United States District Court, S.D. Illinois
MEMORANDUM AND ORDER
J. PHIL GILBERT, District Judge.
This matter comes before the Court on the Report and Recommendation ("Report") (Doc. 47) of Magistrate Judge Philip M. Frazier recommending that the Court overrule plaintiff Jesse Calatayud's objection to the affidavits submitted by the defendants in support of their summary judgment motion (Doc. 38) and grant that summary judgment motion (Doc. 35). The defendants and Calatayud have objected to the Report (Docs. 49 & 52). Calatayud has asked for leave to submit additional exhibits in support of his objection (Doc. 54), and the defendants object to that request (Doc. 55).
I. Report and Recommendation Review Standard
The Court may accept, reject or modify, in whole or in part, the findings or recommendations of the magistrate judge in a report and recommendation. Fed.R.Civ.P. 72(b)(3). The Court must review de novo the portions of the report to which objections are made. The Court has discretion to conduct a new hearing and may consider the record before the magistrate judge anew or receive any further evidence deemed necessary. Id. "If no objection or only partial objection is made, the district court judge reviews those unobjected portions for clear error." Johnson v. Zema Sys. Corp., 170 F.3d 734, 739 (7th Cir. 1999).
In this case, Calatayud alleges that defendant Jack Townley conducted a shakedown of his cell in November 2010 while he was housed at Big Muddy River Correctional Center ("Big Muddy"). Townley wrote Calatayud a disciplinary ticket for having too many appliances, so Calatayud selected two of his appliances to be sent out of the institution. The disciplinary ticket was expunged.

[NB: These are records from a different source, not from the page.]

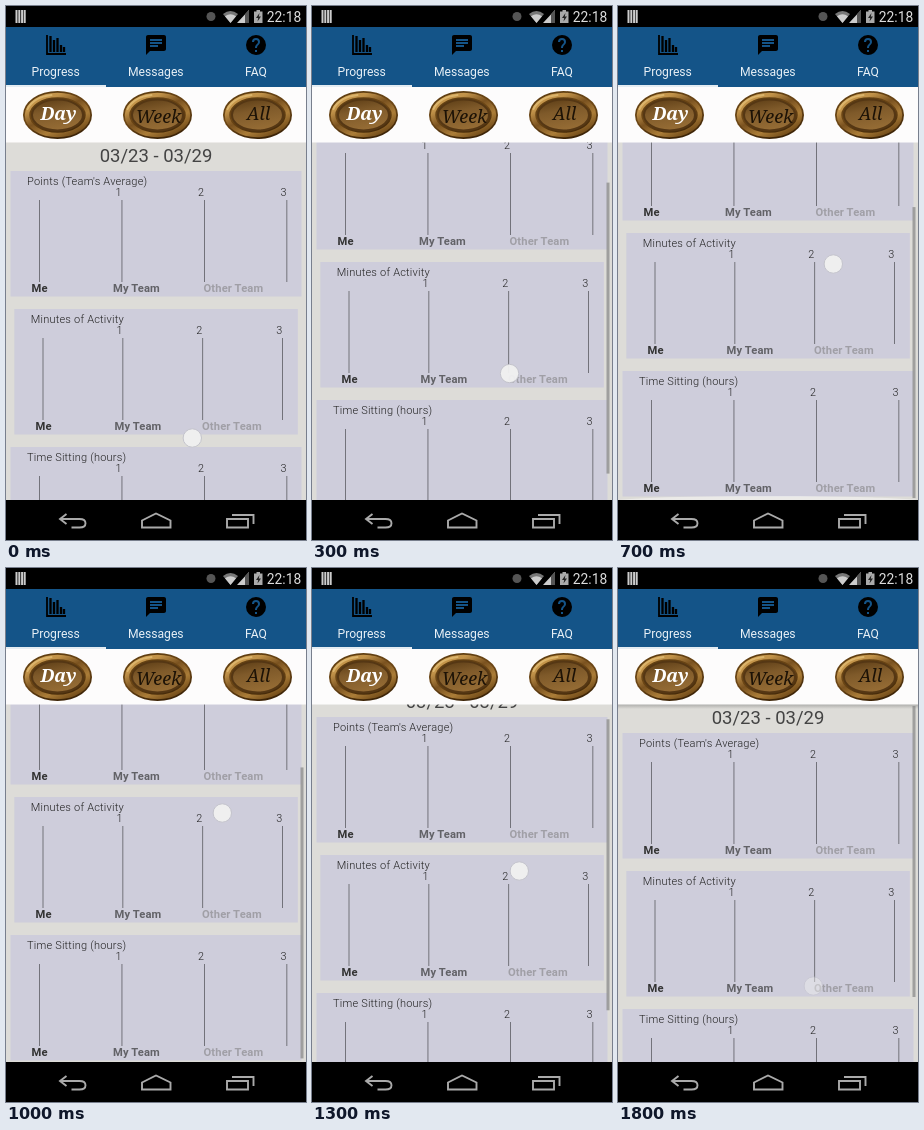
An HTML page for the animation above (1.9 s loop, 300 px wide and 534 px high).

```html
<!DOCTYPE html>
<html lang="en">
<head>
<meta charset="utf-8">
<style>
html, body { margin: 0; width: 100%; height: 100%; overflow: hidden; background: #000; }
svg { display: block; width: 300px; height: 534px; font-family: Roboto, sans-serif; }
.mid { text-anchor: middle; }
.tab { font-size: 12.15px; fill: #e8f0f6; }
.title { font-size: 11px; font-weight: 300; letter-spacing: .21px; fill: #222; }
.num { font-size: 10.8px; font-weight: 300; fill: #222; }
.team { font-size: 11.2px; font-weight: 700; letter-spacing: .12px; }
.gold { font: italic 18px "Noto Serif", serif; }
.nav { fill: none; stroke: #aaa; stroke-width: 1.9; }
</style>
</head>
<body>
<svg viewBox="0 0 300 534">
  <defs>
    <clipPath id="view"><rect y="136" width="300" height="358"/></clipPath>
    <linearGradient id="rim" x1=".2" y1="0" x2=".6" y2="1">
      <stop stop-color="#5c3c10"/><stop offset=".5" stop-color="#6d4716"/>
      <stop offset="1" stop-color="#3a2206"/>
    </linearGradient>
    <linearGradient id="ring" x1="0" y1="0" x2=".8" y2="1">
      <stop stop-color="#c9994a"/><stop offset=".25" stop-color="#c2934a"/>
      <stop offset=".5" stop-color="#7a5220"/><stop offset=".75" stop-color="#ab7d38"/>
      <stop offset="1" stop-color="#6e4817"/>
    </linearGradient>
    <linearGradient id="face" x1="0" y1="0" x2=".3" y2="1">
      <stop stop-color="#5a3b14"/><stop offset=".45" stop-color="#7f5a2a"/>
      <stop offset="1" stop-color="#946b34"/>
    </linearGradient>
    <linearGradient id="edge" x2="0" y2="1">
      <stop stop-color="#777" stop-opacity=".5"/><stop offset="1" stop-color="#777" stop-opacity="0"/>
    </linearGradient>
  </defs>

  <g clip-path="url(#view)">
    <rect y="136" width="300" height="358" fill="#dddcd8"/>
    <g id="page">
      <text class="mid" x="150" y="156" font-size="18.5" fill="#444">03/23 - 03/29</text>
    </g>
    <rect id="bar" x="294.5" width="3" height="291" fill="#909090" opacity=".8"/>
    <rect id="topGlow" y="136" width="300" height="5" fill="url(#edge)"/>
    <ellipse id="endGlow" cx="150" cy="496" rx="160" ry="6" fill="#fff" opacity=".4"/>
  </g>

  <rect width="300" height="21"/>
  <path d="M10.500 4v13M13.300 4v13M16.100 4v13M18.700 4v13" stroke="#ccc" stroke-width="2"/>
  <circle cx="205" cy="10.500" r="4.500" fill="#555"/>
  <path d="M217 8q7.500-6 15 0l-7.500 9z" fill="#777"/>
  <path d="M219 10.200q5.500-4 11 0l-5.500 6.800zM231 17L243 4V17z" fill="#ccc"/>
  <path d="M239 8.300L243 4V17H239z" fill="#555"/>
  <path d="M248 5.500h2.500V4h3.500v1.500h2.500V17H248z" fill="#aaa"/>
  <path d="M253.500 7l-3.500 5h2.200l-.700 3.500 3.500-5h-2.200z" fill="#222"/>
  <text class="mid" x="278" y="16" font-size="13.8" fill="#ddd">22:18</text>

  <rect y="21" width="300" height="60" fill="#145488"/>
  <rect y="79" width="100" height="2" fill="#e4ecf2"/>
  <path d="M41 29v19H60" fill="none" stroke="#000" stroke-width="1.8"/>
  <path d="M44.500 30v16M48 34v12M51.500 32v14M55 39v7M58 41v5" stroke="#000" stroke-width="2.300"/>
  <path transform="translate(138 27)" d="M20 2H4c-1.100 0-2 .9-2 2v18l4-4h14c1.100 0 2-.9 2-2V4c0-1.100-.9-2-2-2zM6 9h12v2H6zm8 5H6v-2h8zm4-6H6V6h12z"/>
  <path transform="translate(238 27)" d="M12 2a10 10 0 1 0 0 20a10 10 0 1 0 0-20zm1 17h-2v-2h2zm2.070-7.750l-.9.920C13.450 12.900 13 13.500 13 15h-2v-.5c0-1.100.450-2.100 1.170-2.830l1.240-1.260c.370-.360.590-.860.590-1.410a2 2 0 0 0-4 0H8a4 4 0 0 1 8 0c0 .880-.360 1.680-.930 2.250z"/>
  <g class="mid tab">
    <text x="49.700" y="70">Progress</text><text x="149.800" y="70">Messages</text><text x="250" y="70">FAQ</text>
  </g>

  <rect y="81" width="300" height="55.500" fill="#fdfcfc"/>
  <g id="buttons"></g>

  <rect y="494" width="300" height="40"/>
  <path class="nav" d="M60.500 508l-6.500 5 6.500 5M54 513h19.500q6 0 6 4.200t-6 4.300h-8"/>
  <path class="nav" d="M136 514.500l14-7 14.500 7v7H136z"/>
  <path class="nav" d="M221 513h21v8.500h-21zM226 509h21.500v9"/>

  <circle id="touch" r="9.200" fill="#f1f1f1" stroke="#c2c2ca"/>
</svg>
<script>
const LOOP = 1900, STEP = 100, END = 76;
const $ = id => document.getElementById(id);

function card(title, y, left, width, firstLine, gap, labelXs) {
  const text = (cls, x, dy, s, fill = '') =>
    `<text class="${cls}" x="${x}" y="${y + dy}" ${fill && `fill="${fill}"`}>${s}</text>`;
  let out = `<rect x="${left}" y="${y}" width="${width}" height="125.5" fill="#cecddb"/>`;
  for (let i = 0; i < 4; i++) {
    const x = firstLine + i * gap;
    out += `<rect x="${x}" y="${y + 29}" width=".8" height="82" fill="#5c5c62"/>`;
    if (i) out += text('num mid', x - 3, 25, i);
  }
  out += text('title', left + 16.5, 14.3, title);
  ['Me', 'My Team', 'Other Team'].forEach((s, i) =>
    out += text('team', labelXs[i], 121, s, ['#333', '#626267', '#a09fa6'][i]));
  return out;
}

const wide = [4.5, 291, 33.1, 82.45, [25.5, 107, 197.5]];
const narrow = [8.3, 283.5, 36.6, 79.85, [29.5, 108.5, 196]];
$('page').innerHTML += card("Points (Team's Average)", 165, ...wide) +
  card('Minutes of Activity', 303, ...narrow) +
  card('Time Sitting (hours)', 441, ...wide);

$('buttons').innerHTML = ['Day', 'Week', 'All'].map((name, i) => {
  const x = 51.5 + i * 100;
  const oval = (rx, ry, paint) => `<ellipse cx="${x}" cy="109" rx="${rx}" ry="${ry}" ${paint}/>`;
  return oval(34.5, 24, 'fill="url(#rim)"') +
    oval(30.5, 20, 'fill="none" stroke="url(#ring)" stroke-width="4.5"') +
    oval(25.5, 15.5, 'fill="url(#face)" stroke="#553714" stroke-width="2"') +
    `<path d="M${x - 30} 103q6-12 24-14" fill="none" stroke="#e6c27a" stroke-width="2" stroke-linecap="round" opacity=".7"/>
    <text class="gold mid" x="${x + 1}" y="${i == 1 ? 117 : 114}" fill="${i ? '#1c1206' : '#fff'}"
      style="font-weight:${i ? 400 : 700}">${name}</text>`;
}).join('');

// time, finger x, finger y, scroll offset
const keys = [
  [0, 186, 432, 0], [100, 190, 414, 2], [200, 194, 394, 21], [400, 200.5, 341, 72],
  [500, 204, 313, END], [700, 215, 258, END], [800, 217, 246, END], [900, 217, 243, END],
  [1000, 216, 245, 74], [1100, 215, 254, 65], [1200, 213, 271, 48], [1300, 207, 303, 16],
  [1400, 201, 335, 0], [1600, 196, 387, 0], [1800, 195, 418, 0]
];

function pose(t) {
  const i = Math.max(1, keys.findIndex(k => k[0] >= t));
  const a = keys[i - 1], b = keys[i], f = (t - a[0]) / (b[0] - a[0]);
  return a.map((v, n) => v + (b[n] - v) * f);
}

const show = (id, on) => $(id).style.display = on ? '' : 'none';

function draw(now) {
  const t = Math.floor(now % LOOP / STEP) * STEP;
  const [, x, y, scroll] = pose(t);
  $('page').setAttribute('transform', `translate(0 ${-Math.round(scroll)})`);
  $('bar').setAttribute('y', 138 + scroll * 0.83);
  show('bar', t >= 100);
  show('topGlow', t >= 1400);
  show('endGlow', scroll === END);
  $('touch').setAttribute('transform', `translate(${x + 0.3} ${y})`);
  $('touch').setAttribute('opacity', t < 1800 ? 0.95 : 0.45);
  requestAnimationFrame(() => draw(performance.now()));
}
draw(performance.now());
</script>
</body>
</html>
```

In April 2011, Townley wrote Calatayud another disciplinary ticket for wearing a necklace chain outside his shirt in violation of prison rules, and confiscated the chain. This ticket was also expunged, and the chain was returned to Calatayud. Calatayud filed a grievance about this incident.
In May 2011, Townley confiscated Calatayud's athletic shorts on the grounds that they were unauthorized clothing because they had writing on them in violation of prison rules. Townley also threatened Calatayud with future disciplinary for wearing his chain again. Townley issued Calatayud another disciplinary ticket, for unauthorized property and insolence. Calatayud filed several grievances after these events. Townley told Calatayud he did not care how many grievances Calatayud filed or how many calls his girlfriend made to state officials, he would show Plaintiff "who has the bigger nuts."
Defendant Allen J. Aparicio was one of the hearing officers hearing the May disciplinary ticket. Calatayud was not allowed to attend the hearing or respond to the charges, and he was found guilty. Calatayud's punishment consisted of 2 months of restricted access to the gym/yard. In June 2011, a prison official gave Calatayud a replacement pair of athletic shorts at no charge.
In July 2011, Defendant Julius wrote Calatayud two disciplinary tickets: one for abuse of privileges and a security violation for giving a larger ice ration to inmates who belonged to a certain gang, the other for assaulting another inmate and unauthorized movement. Hearings on these infractions were held on July 23, 2011, by defendants Mark Brown and Aparicio. For both tickets, Calatayud's witnesses were not called or interviewed; he was found guilty solely based on Julius' statements. Calatayud filed grievances on July 23, 2011, complaining of harassment and retaliation by Julius, Brown and Aparicio.
The warden denied one of Calatayud's grievances regarding his athletic shorts on August 3, 2011, but the defendants have not provided evidence he received a copy of this denial. Other grievances were returned to him because of an impending transfer out of Big Muddy. On August 17, 2011, Calatayud was transferred from Big Muddy to Pinckneyville Correctional Center ("Pinckneyville"). He then mailed his grievances to his girlfriend so she could copy them and send them to the ARB. The ARB did not receive any grievances regarding the matters at issue in this case.
The Court allowed three claims Calatayud pled in his complaint to proceed:
Count 1 against Townley and Julius for retaliation and conspiracy to retaliate for Calatayud's filing grievances;
Count 2 against Townley, Julius, Aparicio and Brown for conspiracy to find him guilty of false ...